--- Supplied records ---
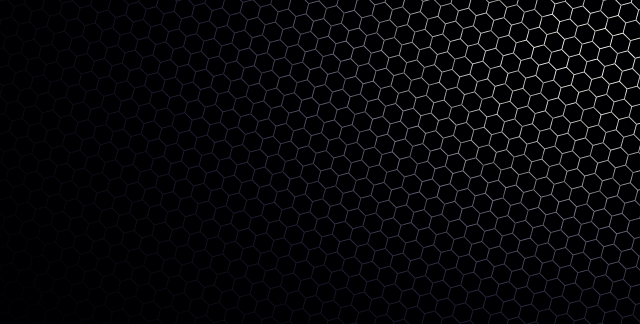
A WebGL 1 fragment shader for this pattern:

```glsl
precision highp float;
// Tilted honeycomb of hairlines, lit from the upper right and fading to indigo and black.
uniform vec2 u_resolution;

// Lengths are fractions of the canvas height.
const float CELL = 0.0565;               // distance between hexagon centres
const float TILT = 0.2618;               // lattice rotation in radians
const vec2 ORIGIN = vec2(1.587, 0.954);  // centre of one hexagon
const float LINE_WIDTH = 0.0026;
const vec2 LIGHT_POS = vec2(1.92, 0.86);
const vec2 LIGHT_SQUASH = vec2(0.95, 1.5);
const float LIGHT_FALLOFF = 1.0;
const float HALO = 0.12;                 // faint wide glow around the light
const float HALO_FALLOFF = 0.35;
const float WEAR = 0.3;                  // uneven brightness along the lines
const float WEAR_SCALE = 4.0;            // noise cells per hexagon

const vec3 BACKGROUND = vec3(0.0, 0.0, 0.006);
const vec3 INDIGO = vec3(0.6, 0.54, 1.0);
const vec3 LAVENDER = vec3(0.87, 0.83, 1.0);
const vec3 IVORY = vec3(1.0, 0.99, 0.96);

float hash(vec2 p) {
  vec3 q = fract(vec3(p.xyx) * 0.1031);
  q += dot(q, q.yzx + 33.33);
  return fract((q.x + q.y) * q.z);
}

float valueNoise(vec2 p) {
  vec2 i = floor(p);
  vec2 f = fract(p);
  f = f * f * (3.0 - 2.0 * f);
  float low = mix(hash(i), hash(i + vec2(1.0, 0.0)), f.x);
  float high = mix(hash(i + vec2(0.0, 1.0)), hash(i + 1.0), f.x);
  return mix(low, high, f.y);
}

vec2 rotate(vec2 p, float angle) {
  float c = cos(angle);
  float s = sin(angle);
  return vec2(c * p.x - s * p.y, s * p.x + c * p.y);
}

// Distance to the nearest border of a honeycomb with unit centre spacing.
float hexEdgeDistance(vec2 p) {
  vec2 period = vec2(1.0, 1.7320508);
  vec2 a = mod(p + 0.5 * period, period) - 0.5 * period;
  vec2 b = mod(p, period) - 0.5 * period;
  vec2 local = abs(dot(a, a) < dot(b, b) ? a : b);
  return 0.5 - max(local.x, dot(local, vec2(0.5, 0.8660254)));
}

// Share of a pixel covered by a line, including lines thinner than a pixel.
float lineCoverage(float dist, float width, float pixel) {
  float outer = min(dist + 0.5 * pixel, 0.5 * width);
  float inner = max(dist - 0.5 * pixel, -0.5 * width);
  return clamp((outer - inner) / pixel, 0.0, 1.0);
}

void main() {
  float pixel = 1.0 / u_resolution.y;
  vec2 p = gl_FragCoord.xy * pixel;

  // Honeycomb lines
  vec2 lattice = rotate(p - ORIGIN, TILT) / CELL;
  float line = lineCoverage(hexEdgeDistance(lattice) * CELL, LINE_WIDTH, pixel);
  line *= 1.0 - WEAR * valueNoise(lattice * WEAR_SCALE + 200.0);

  // Light pool, its halo and its tint
  vec2 toLight = (p - LIGHT_POS) * LIGHT_SQUASH;
  float reach = dot(toLight, toLight);
  float light = exp(-LIGHT_FALLOFF * reach);
  float halo = HALO * exp(-HALO_FALLOFF * reach);
  vec3 tint = mix(INDIGO, LAVENDER, smoothstep(0.05, 0.45, light));
  tint = mix(tint, IVORY, smoothstep(0.4, 0.85, light));

  vec3 color = BACKGROUND + tint * line * (light + halo);
  gl_FragColor = vec4(color, 1.0);
}
```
---
Your task is to return every entry exactly as it was written, with the pictures removed.

» Solution below
A WebGL 1 fragment shader for this pattern:

```glsl
precision highp float;
// Tilted honeycomb of hairlines, lit from the upper right and fading to indigo and black.
uniform vec2 u_resolution;

// Lengths are fractions of the canvas height.
const float CELL = 0.0565;               // distance between hexagon centres
const float TILT = 0.2618;               // lattice rotation in radians
const vec2 ORIGIN = vec2(1.587, 0.954);  // centre of one hexagon
const float LINE_WIDTH = 0.0026;
const vec2 LIGHT_POS = vec2(1.92, 0.86);
const vec2 LIGHT_SQUASH = vec2(0.95, 1.5);
const float LIGHT_FALLOFF = 1.0;
const float HALO = 0.12;                 // faint wide glow around the light
const float HALO_FALLOFF = 0.35;
const float WEAR = 0.3;                  // uneven brightness along the lines
const float WEAR_SCALE = 4.0;            // noise cells per hexagon

const vec3 BACKGROUND = vec3(0.0, 0.0, 0.006);
const vec3 INDIGO = vec3(0.6, 0.54, 1.0);
const vec3 LAVENDER = vec3(0.87, 0.83, 1.0);
const vec3 IVORY = vec3(1.0, 0.99, 0.96);

float hash(vec2 p) {
  vec3 q = fract(vec3(p.xyx) * 0.1031);
  q += dot(q, q.yzx + 33.33);
  return fract((q.x + q.y) * q.z);
}

float valueNoise(vec2 p) {
  vec2 i = floor(p);
  vec2 f = fract(p);
  f = f * f * (3.0 - 2.0 * f);
  float low = mix(hash(i), hash(i + vec2(1.0, 0.0)), f.x);
  float high = mix(hash(i + vec2(0.0, 1.0)), hash(i + 1.0), f.x);
  return mix(low, high, f.y);
}

vec2 rotate(vec2 p, float angle) {
  float c = cos(angle);
  float s = sin(angle);
  return vec2(c * p.x - s * p.y, s * p.x + c * p.y);
}

// Distance to the nearest border of a honeycomb with unit centre spacing.
float hexEdgeDistance(vec2 p) {
  vec2 period = vec2(1.0, 1.7320508);
  vec2 a = mod(p + 0.5 * period, period) - 0.5 * period;
  vec2 b = mod(p, period) - 0.5 * period;
  vec2 local = abs(dot(a, a) < dot(b, b) ? a : b);
  return 0.5 - max(local.x, dot(local, vec2(0.5, 0.8660254)));
}

// Share of a pixel covered by a line, including lines thinner than a pixel.
float lineCoverage(float dist, float width, float pixel) {
  float outer = min(dist + 0.5 * pixel, 0.5 * width);
  float inner = max(dist - 0.5 * pixel, -0.5 * width);
  return clamp((outer - inner) / pixel, 0.0, 1.0);
}

void main() {
  float pixel = 1.0 / u_resolution.y;
  vec2 p = gl_FragCoord.xy * pixel;

  // Honeycomb lines
  vec2 lattice = rotate(p - ORIGIN, TILT) / CELL;
  float line = lineCoverage(hexEdgeDistance(lattice) * CELL, LINE_WIDTH, pixel);
  line *= 1.0 - WEAR * valueNoise(lattice * WEAR_SCALE + 200.0);

  // Light pool, its halo and its tint
  vec2 toLight = (p - LIGHT_POS) * LIGHT_SQUASH;
  float reach = dot(toLight, toLight);
  float light = exp(-LIGHT_FALLOFF * reach);
  float halo = HALO * exp(-HALO_FALLOFF * reach);
  vec3 tint = mix(INDIGO, LAVENDER, smoothstep(0.05, 0.45, light));
  tint = mix(tint, IVORY, smoothstep(0.4, 0.85, light));

  vec3 color = BACKGROUND + tint * line * (light + halo);
  gl_FragColor = vec4(color, 1.0);
}
```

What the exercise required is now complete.